Conference on Implantable Auditory Prostheses (CIAP) location:Granlibakken Conference Center, Lake Tahoe, California, USA date:12-17 July 2009
Steady state potentials evoked by periodic acoustic stimuli like AM/FM-modulated tones, beats or low-rate click trains can be recorded with scalp electrodes. Up to now such responses have not been recorded in cochlear implant (CI) users.
The aims of this study were: (1) to show that auditory steady state potentials to electrical pulse trains (EASSRs) can be reliably recorded by electrodes placed on the scalp of a CI user, (2) to develop a measurement setup to facilitate stimulation and reliable recordings of such responses and (3) to analyze the predictive value of thresholds obtained using EASSRs for behaviorally hearing thresholds.
For six users of a Nucleus cochlear implant, EASSRs to symmetric biphasic pulse trains with rates between 35 and 44 Hz were recorded with seven scalp electrodes. The influence of various stimulus parameters was characterized: pulse rate, stimulus intensity, monopolar or bipolar stimulation mode and presentation of either one pulse train on one electrode or interleaved pulse trains on multiple electrodes. To compensate for the influence of the artifacts introduced by the stimulation pulses and RF transmission, different methods of artifact reduction were evaluated. The validity of the recorded responses was confirmed by (1) recording on/off responses, (2) determination of apparent latency across the measured pulse rates, and (3) comparison of amplitude growth of stimulus artifact and response amplitude.

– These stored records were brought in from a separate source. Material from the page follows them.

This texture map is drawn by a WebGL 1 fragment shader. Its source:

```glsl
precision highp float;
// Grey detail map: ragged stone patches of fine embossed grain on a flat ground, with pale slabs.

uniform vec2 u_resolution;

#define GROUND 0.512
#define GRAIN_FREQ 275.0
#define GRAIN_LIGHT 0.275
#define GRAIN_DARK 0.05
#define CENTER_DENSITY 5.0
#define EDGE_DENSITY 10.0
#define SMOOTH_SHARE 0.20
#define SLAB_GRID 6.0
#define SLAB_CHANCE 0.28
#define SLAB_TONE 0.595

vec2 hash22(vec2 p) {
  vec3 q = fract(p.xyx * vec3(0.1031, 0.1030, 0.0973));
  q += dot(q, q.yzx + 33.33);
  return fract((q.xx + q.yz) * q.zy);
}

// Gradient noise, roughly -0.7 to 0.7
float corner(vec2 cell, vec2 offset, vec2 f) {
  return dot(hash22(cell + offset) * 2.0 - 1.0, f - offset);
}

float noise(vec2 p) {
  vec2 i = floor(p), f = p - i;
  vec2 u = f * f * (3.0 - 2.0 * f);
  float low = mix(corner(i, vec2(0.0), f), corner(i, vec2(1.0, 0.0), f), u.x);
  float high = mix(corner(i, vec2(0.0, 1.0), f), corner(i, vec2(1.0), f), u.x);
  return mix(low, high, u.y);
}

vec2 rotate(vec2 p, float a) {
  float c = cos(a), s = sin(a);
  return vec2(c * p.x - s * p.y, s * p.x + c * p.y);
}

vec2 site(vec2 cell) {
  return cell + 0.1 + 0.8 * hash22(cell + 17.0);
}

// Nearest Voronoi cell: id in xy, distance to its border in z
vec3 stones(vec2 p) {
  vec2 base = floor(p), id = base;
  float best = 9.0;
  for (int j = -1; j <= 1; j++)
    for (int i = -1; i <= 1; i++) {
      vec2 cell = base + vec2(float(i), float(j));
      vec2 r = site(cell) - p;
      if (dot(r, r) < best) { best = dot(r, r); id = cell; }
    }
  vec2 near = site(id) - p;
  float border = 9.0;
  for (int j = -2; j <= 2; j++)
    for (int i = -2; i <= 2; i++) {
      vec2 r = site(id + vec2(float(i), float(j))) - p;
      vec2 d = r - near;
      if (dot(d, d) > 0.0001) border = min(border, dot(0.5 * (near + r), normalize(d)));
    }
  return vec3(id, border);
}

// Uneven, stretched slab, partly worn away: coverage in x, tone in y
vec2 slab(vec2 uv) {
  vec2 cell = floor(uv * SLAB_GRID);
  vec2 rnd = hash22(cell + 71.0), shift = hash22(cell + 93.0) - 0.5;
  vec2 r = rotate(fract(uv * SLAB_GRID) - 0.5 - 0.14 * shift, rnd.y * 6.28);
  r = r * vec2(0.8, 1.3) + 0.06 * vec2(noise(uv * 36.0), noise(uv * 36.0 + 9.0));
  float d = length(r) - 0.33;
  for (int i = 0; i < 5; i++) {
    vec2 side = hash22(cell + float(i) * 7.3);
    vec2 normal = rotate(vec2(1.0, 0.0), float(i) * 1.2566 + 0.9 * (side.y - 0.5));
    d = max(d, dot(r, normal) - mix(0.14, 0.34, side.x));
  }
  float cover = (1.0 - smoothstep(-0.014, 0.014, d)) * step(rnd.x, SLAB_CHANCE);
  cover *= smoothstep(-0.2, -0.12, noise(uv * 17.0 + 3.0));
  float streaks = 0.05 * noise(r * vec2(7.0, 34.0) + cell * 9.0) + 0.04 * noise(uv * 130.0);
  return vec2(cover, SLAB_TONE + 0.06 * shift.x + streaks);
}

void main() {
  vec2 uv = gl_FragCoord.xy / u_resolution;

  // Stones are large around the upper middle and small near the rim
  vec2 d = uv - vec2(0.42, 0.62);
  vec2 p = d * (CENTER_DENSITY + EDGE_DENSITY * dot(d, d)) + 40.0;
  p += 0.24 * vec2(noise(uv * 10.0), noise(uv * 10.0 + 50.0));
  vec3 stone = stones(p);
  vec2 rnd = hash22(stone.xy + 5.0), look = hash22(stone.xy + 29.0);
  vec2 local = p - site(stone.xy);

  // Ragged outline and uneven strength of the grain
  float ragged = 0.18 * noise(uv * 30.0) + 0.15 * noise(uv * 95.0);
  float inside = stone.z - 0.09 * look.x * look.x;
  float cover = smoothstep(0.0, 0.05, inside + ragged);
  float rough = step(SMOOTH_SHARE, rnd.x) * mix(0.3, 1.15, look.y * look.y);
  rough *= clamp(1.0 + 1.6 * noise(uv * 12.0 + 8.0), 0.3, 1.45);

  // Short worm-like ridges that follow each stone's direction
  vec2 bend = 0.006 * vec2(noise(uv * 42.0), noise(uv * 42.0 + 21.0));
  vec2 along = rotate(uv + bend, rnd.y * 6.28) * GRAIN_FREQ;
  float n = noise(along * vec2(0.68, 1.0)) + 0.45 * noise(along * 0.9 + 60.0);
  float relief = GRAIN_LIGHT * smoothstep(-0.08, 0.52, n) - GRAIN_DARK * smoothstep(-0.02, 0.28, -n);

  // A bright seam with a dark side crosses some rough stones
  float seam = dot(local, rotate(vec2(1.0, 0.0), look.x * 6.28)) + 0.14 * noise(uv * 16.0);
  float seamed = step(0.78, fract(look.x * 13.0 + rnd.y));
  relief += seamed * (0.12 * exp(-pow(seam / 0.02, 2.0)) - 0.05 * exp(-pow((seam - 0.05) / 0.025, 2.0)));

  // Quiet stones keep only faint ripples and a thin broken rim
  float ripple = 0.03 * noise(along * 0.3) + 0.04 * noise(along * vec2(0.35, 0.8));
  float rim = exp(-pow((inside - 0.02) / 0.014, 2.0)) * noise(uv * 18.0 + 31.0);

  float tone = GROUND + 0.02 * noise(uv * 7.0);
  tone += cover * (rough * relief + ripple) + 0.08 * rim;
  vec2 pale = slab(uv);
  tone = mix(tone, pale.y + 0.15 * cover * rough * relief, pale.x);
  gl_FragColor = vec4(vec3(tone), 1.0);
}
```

The results show that EASSRs in CI users evoked by low-rate electrical pulse trains can be successfully recorded and separated from the artifacts generated by the stimulation pulses and RF transmission. The obtained response amplitudes and apparent latencies are comparable to the ones obtained in acoustically stimulated normal hearing patients. Hearing thresholds determined from EASSR amplitude growth correlate well with behaviorally determined threshold levels.